◆ How to complete this task ◆
Down to the last line, retype the records below exactly and skip the pictures.
[Records for the exercise — start]
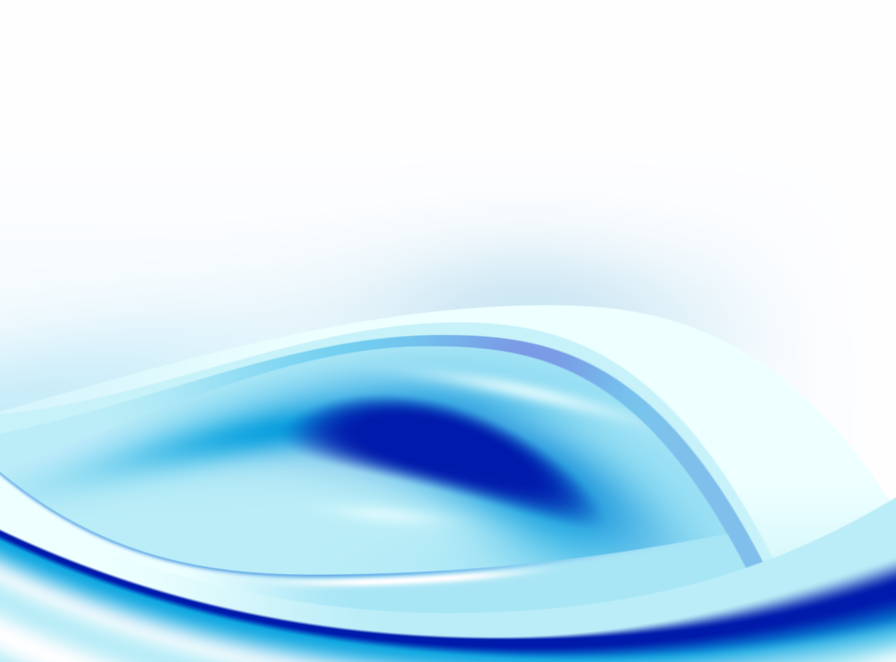
Give the GLSL for this background, as a Shadertoy shader.

```glsl
#define NAVY vec3(0.00, 0.10, 0.67)
#define BLUE vec3(0.02, 0.40, 0.80)
#define CYAN vec3(0.05, 0.65, 0.88)
#define SKY vec3(0.44, 0.81, 0.94)
#define MIST vec3(0.73, 0.93, 0.97)
#define ICE vec3(0.93, 1.00, 1.00)
#define PERIWINKLE vec3(0.48, 0.60, 0.90)
#define PAPER vec3(0.995, 0.995, 1.00)

// Height of a curve with its extremum at apex; each side is d^2 * (k.x + k.y * d)
float curve(float x, vec2 apex, vec2 left, vec2 right) {
    float d = x - apex.x;
    vec2 k = d < 0.0 ? left : right;
    return apex.y + d * d * (k.x + k.y * abs(d));
}

// Antialiased coverage of the positive side of a field
float cover(float field) {
    float w = max(fwidth(field), 1e-5);
    return smoothstep(-w, w, field);
}

// Squared distance to a sheared, bent ellipse of unit size
float bentEllipse(vec2 p, vec2 center, vec2 radius, float slope, float bend) {
    vec2 q = p - center;
    q.y -= slope * q.x - bend * q.x * q.x;
    q /= radius;
    return dot(q, q);
}

float glow(vec2 p, vec2 center, vec2 radius, float slope, float bend) {
    return exp(-bentEllipse(p, center, radius, slope, bend));
}

// Pale sky with soft light behind the crest
vec3 backdrop(vec2 p) {
    vec3 color = mix(vec3(0.95, 0.98, 0.995), PAPER, smoothstep(0.4, 0.8, p.y));
    color = mix(color, vec3(0.75, 0.88, 0.94), 0.75 * glow(p, vec2(0.59, 0.53), vec2(0.19, 0.10), 0.0, 0.4));
    color = mix(color, vec3(0.73, 0.91, 0.97), 0.75 * glow(p, vec2(0.0, 0.38), vec2(0.28, 0.10), 0.28, 0.0));
    return mix(color, PAPER, smoothstep(0.78, 0.98, p.x));
}

// Glassy interior with a dark core
vec3 lens(vec2 p) {
    vec3 color = mix(MIST, SKY, 0.35 * smoothstep(0.3, 0.8, p.x));
    color = mix(color, SKY, 0.75 * glow(p, vec2(0.38, 0.40), vec2(0.22, 0.055), 0.18, 0.5));
    color = mix(color, CYAN, glow(p, vec2(0.33, 0.355), vec2(0.19, 0.034), 0.20, 0.35));
    color = mix(color, CYAN, 0.95 * glow(p, vec2(0.60, 0.255), vec2(0.12, 0.095), -0.5, 0.0));
    color = mix(color, BLUE, 0.7 * glow(p, vec2(0.52, 0.325), vec2(0.16, 0.062), -0.35, 1.4));
    float core = bentEllipse(p, vec2(0.495, 0.325), vec2(0.175, 0.066), -0.35, 1.4);
    color = mix(color, NAVY, 1.0 - smoothstep(0.25, 1.15, core));

    // Reflections above and below the core
    color = mix(color, MIST, 0.85 * glow(p, vec2(0.42, 0.205), vec2(0.13, 0.045), -0.12, 0.0));
    color = mix(color, ICE, 0.6 * glow(p, vec2(0.43, 0.222), vec2(0.06, 0.014), -0.12, 0.0));
    color = mix(color, ICE, 0.75 * glow(p, vec2(0.59, 0.408), vec2(0.11, 0.014), -0.30, 0.5));
    return mix(color, vec3(0.78, 0.92, 0.99), 0.7 * glow(p, vec2(0.03, 0.34), vec2(0.12, 0.05), 0.25, 0.0));
}

// Deep stripe under the swoosh, fading to pale water
vec3 undertow(float x, float depth) {
    float thickness = 0.012 + 0.055 * x * x * x;
    vec3 color = mix(NAVY, CYAN, smoothstep(0.5 * thickness, 1.5 * thickness, depth));
    vec3 water = mix(PAPER, MIST, 0.5 + 0.5 * cos(60.0 * depth));
    return mix(color, water, smoothstep(thickness, thickness + 0.065, depth));
}

void mainImage(out vec4 fragColor, in vec2 fragCoord) {
    vec2 p = fragCoord / iResolution.xy;

    // Nested arches, outermost first
    float crest = curve(p.x, vec2(0.612, 0.539), vec2(-0.65, 0.36), vec2(-0.76, -3.33));
    float rim = curve(p.x, vec2(0.510, 0.513), vec2(-1.35, 1.60), vec2(-1.05, -5.15));
    float ribbon = curve(p.x, vec2(0.492, 0.494), vec2(-1.30, 1.39), vec2(-0.64, -5.60));
    float inner = curve(p.x, vec2(0.478, 0.477), vec2(-1.45, 1.30), vec2(-0.58, -5.90));

    // Bowls, top to bottom
    float lensFloor = curve(p.x, vec2(0.350, 0.132), vec2(0.60, 1.90), vec2(0.29, 0.0));
    float swooshTop = curve(p.x, vec2(0.500, 0.074), vec2(0.63, 0.0), vec2(0.45, 0.50));
    float swooshBase = curve(p.x, vec2(0.560, 0.036), vec2(0.42, 0.18), vec2(0.53, 0.0));

    // Bands of the arch
    vec3 color = backdrop(p);
    vec3 crestColor = mix(vec3(0.84, 0.96, 0.99), ICE, smoothstep(0.0, 0.4, p.x));
    crestColor = mix(crestColor, MIST, 0.4 * smoothstep(0.28, 0.14, p.y));
    color = mix(color, crestColor, cover(crest - p.y));
    color = mix(color, mix(MIST, ICE, 0.25), cover(rim - p.y));
    vec3 ribbonColor = mix(MIST, SKY, smoothstep(0.1, 0.42, p.x));
    ribbonColor = mix(ribbonColor, PERIWINKLE, glow(p, vec2(0.59, 0.46), vec2(0.11, 0.10), 0.0, 0.0));
    ribbonColor = mix(ribbonColor, vec3(0.50, 0.75, 0.92), smoothstep(0.65, 0.78, p.x));
    color = mix(color, ribbonColor, cover(ribbon - p.y));
    color = mix(color, lens(p), cover(inner - p.y));

    // Strip below the lens, with a blue hairline and a white highlight
    float below = lensFloor - p.y;
    vec3 strip = mix(ICE, mix(MIST, SKY, 0.25), smoothstep(0.18, 0.40, p.x));
    float shine = smoothstep(0.25, 0.42, p.x) * smoothstep(0.64, 0.50, p.x);
    strip = mix(strip, PAPER, shine * exp(-pow((below - 0.012) / 0.007, 2.0)));
    float hairline = exp(-pow(below / 0.005, 2.0)) * smoothstep(0.80, 0.35, p.x);
    strip = mix(strip, vec3(0.35, 0.64, 0.90), 0.85 * hairline);
    color = mix(color, strip, cover(below) * cover(inner - p.y));

    // Broad swoosh and the water beneath it
    vec3 swoosh = mix(ICE, MIST, smoothstep(0.10, 0.45, p.x));
    color = mix(color, swoosh, cover(swooshTop - p.y));
    float depth = swooshBase - p.y;
    float softness = 0.003 + 0.020 * smoothstep(0.55, 1.0, p.x);
    color = mix(color, undertow(p.x, max(depth, 0.0)), smoothstep(-softness, softness, depth));

    fragColor = vec4(color, 1.0);
}
```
[Records for the exercise — finish]
◆ Task answer ◆
Give the GLSL for this background, as a Shadertoy shader.

```glsl
#define NAVY vec3(0.00, 0.10, 0.67)
#define BLUE vec3(0.02, 0.40, 0.80)
#define CYAN vec3(0.05, 0.65, 0.88)
#define SKY vec3(0.44, 0.81, 0.94)
#define MIST vec3(0.73, 0.93, 0.97)
#define ICE vec3(0.93, 1.00, 1.00)
#define PERIWINKLE vec3(0.48, 0.60, 0.90)
#define PAPER vec3(0.995, 0.995, 1.00)

// Height of a curve with its extremum at apex; each side is d^2 * (k.x + k.y * d)
float curve(float x, vec2 apex, vec2 left, vec2 right) {
    float d = x - apex.x;
    vec2 k = d < 0.0 ? left : right;
    return apex.y + d * d * (k.x + k.y * abs(d));
}

// Antialiased coverage of the positive side of a field
float cover(float field) {
    float w = max(fwidth(field), 1e-5);
    return smoothstep(-w, w, field);
}

// Squared distance to a sheared, bent ellipse of unit size
float bentEllipse(vec2 p, vec2 center, vec2 radius, float slope, float bend) {
    vec2 q = p - center;
    q.y -= slope * q.x - bend * q.x * q.x;
    q /= radius;
    return dot(q, q);
}

float glow(vec2 p, vec2 center, vec2 radius, float slope, float bend) {
    return exp(-bentEllipse(p, center, radius, slope, bend));
}

// Pale sky with soft light behind the crest
vec3 backdrop(vec2 p) {
    vec3 color = mix(vec3(0.95, 0.98, 0.995), PAPER, smoothstep(0.4, 0.8, p.y));
    color = mix(color, vec3(0.75, 0.88, 0.94), 0.75 * glow(p, vec2(0.59, 0.53), vec2(0.19, 0.10), 0.0, 0.4));
    color = mix(color, vec3(0.73, 0.91, 0.97), 0.75 * glow(p, vec2(0.0, 0.38), vec2(0.28, 0.10), 0.28, 0.0));
    return mix(color, PAPER, smoothstep(0.78, 0.98, p.x));
}

// Glassy interior with a dark core
vec3 lens(vec2 p) {
    vec3 color = mix(MIST, SKY, 0.35 * smoothstep(0.3, 0.8, p.x));
    color = mix(color, SKY, 0.75 * glow(p, vec2(0.38, 0.40), vec2(0.22, 0.055), 0.18, 0.5));
    color = mix(color, CYAN, glow(p, vec2(0.33, 0.355), vec2(0.19, 0.034), 0.20, 0.35));
    color = mix(color, CYAN, 0.95 * glow(p, vec2(0.60, 0.255), vec2(0.12, 0.095), -0.5, 0.0));
    color = mix(color, BLUE, 0.7 * glow(p, vec2(0.52, 0.325), vec2(0.16, 0.062), -0.35, 1.4));
    float core = bentEllipse(p, vec2(0.495, 0.325), vec2(0.175, 0.066), -0.35, 1.4);
    color = mix(color, NAVY, 1.0 - smoothstep(0.25, 1.15, core));

    // Reflections above and below the core
    color = mix(color, MIST, 0.85 * glow(p, vec2(0.42, 0.205), vec2(0.13, 0.045), -0.12, 0.0));
    color = mix(color, ICE, 0.6 * glow(p, vec2(0.43, 0.222), vec2(0.06, 0.014), -0.12, 0.0));
    color = mix(color, ICE, 0.75 * glow(p, vec2(0.59, 0.408), vec2(0.11, 0.014), -0.30, 0.5));
    return mix(color, vec3(0.78, 0.92, 0.99), 0.7 * glow(p, vec2(0.03, 0.34), vec2(0.12, 0.05), 0.25, 0.0));
}

// Deep stripe under the swoosh, fading to pale water
vec3 undertow(float x, float depth) {
    float thickness = 0.012 + 0.055 * x * x * x;
    vec3 color = mix(NAVY, CYAN, smoothstep(0.5 * thickness, 1.5 * thickness, depth));
    vec3 water = mix(PAPER, MIST, 0.5 + 0.5 * cos(60.0 * depth));
    return mix(color, water, smoothstep(thickness, thickness + 0.065, depth));
}

void mainImage(out vec4 fragColor, in vec2 fragCoord) {
    vec2 p = fragCoord / iResolution.xy;

    // Nested arches, outermost first
    float crest = curve(p.x, vec2(0.612, 0.539), vec2(-0.65, 0.36), vec2(-0.76, -3.33));
    float rim = curve(p.x, vec2(0.510, 0.513), vec2(-1.35, 1.60), vec2(-1.05, -5.15));
    float ribbon = curve(p.x, vec2(0.492, 0.494), vec2(-1.30, 1.39), vec2(-0.64, -5.60));
    float inner = curve(p.x, vec2(0.478, 0.477), vec2(-1.45, 1.30), vec2(-0.58, -5.90));

    // Bowls, top to bottom
    float lensFloor = curve(p.x, vec2(0.350, 0.132), vec2(0.60, 1.90), vec2(0.29, 0.0));
    float swooshTop = curve(p.x, vec2(0.500, 0.074), vec2(0.63, 0.0), vec2(0.45, 0.50));
    float swooshBase = curve(p.x, vec2(0.560, 0.036), vec2(0.42, 0.18), vec2(0.53, 0.0));

    // Bands of the arch
    vec3 color = backdrop(p);
    vec3 crestColor = mix(vec3(0.84, 0.96, 0.99), ICE, smoothstep(0.0, 0.4, p.x));
    crestColor = mix(crestColor, MIST, 0.4 * smoothstep(0.28, 0.14, p.y));
    color = mix(color, crestColor, cover(crest - p.y));
    color = mix(color, mix(MIST, ICE, 0.25), cover(rim - p.y));
    vec3 ribbonColor = mix(MIST, SKY, smoothstep(0.1, 0.42, p.x));
    ribbonColor = mix(ribbonColor, PERIWINKLE, glow(p, vec2(0.59, 0.46), vec2(0.11, 0.10), 0.0, 0.0));
    ribbonColor = mix(ribbonColor, vec3(0.50, 0.75, 0.92), smoothstep(0.65, 0.78, p.x));
    color = mix(color, ribbonColor, cover(ribbon - p.y));
    color = mix(color, lens(p), cover(inner - p.y));

    // Strip below the lens, with a blue hairline and a white highlight
    float below = lensFloor - p.y;
    vec3 strip = mix(ICE, mix(MIST, SKY, 0.25), smoothstep(0.18, 0.40, p.x));
    float shine = smoothstep(0.25, 0.42, p.x) * smoothstep(0.64, 0.50, p.x);
    strip = mix(strip, PAPER, shine * exp(-pow((below - 0.012) / 0.007, 2.0)));
    float hairline = exp(-pow(below / 0.005, 2.0)) * smoothstep(0.80, 0.35, p.x);
    strip = mix(strip, vec3(0.35, 0.64, 0.90), 0.85 * hairline);
    color = mix(color, strip, cover(below) * cover(inner - p.y));

    // Broad swoosh and the water beneath it
    vec3 swoosh = mix(ICE, MIST, smoothstep(0.10, 0.45, p.x));
    color = mix(color, swoosh, cover(swooshTop - p.y));
    float depth = swooshBase - p.y;
    float softness = 0.003 + 0.020 * smoothstep(0.55, 1.0, p.x);
    color = mix(color, undertow(p.x, max(depth, 0.0)), smoothstep(-softness, softness, depth));

    fragColor = vec4(color, 1.0);
}
```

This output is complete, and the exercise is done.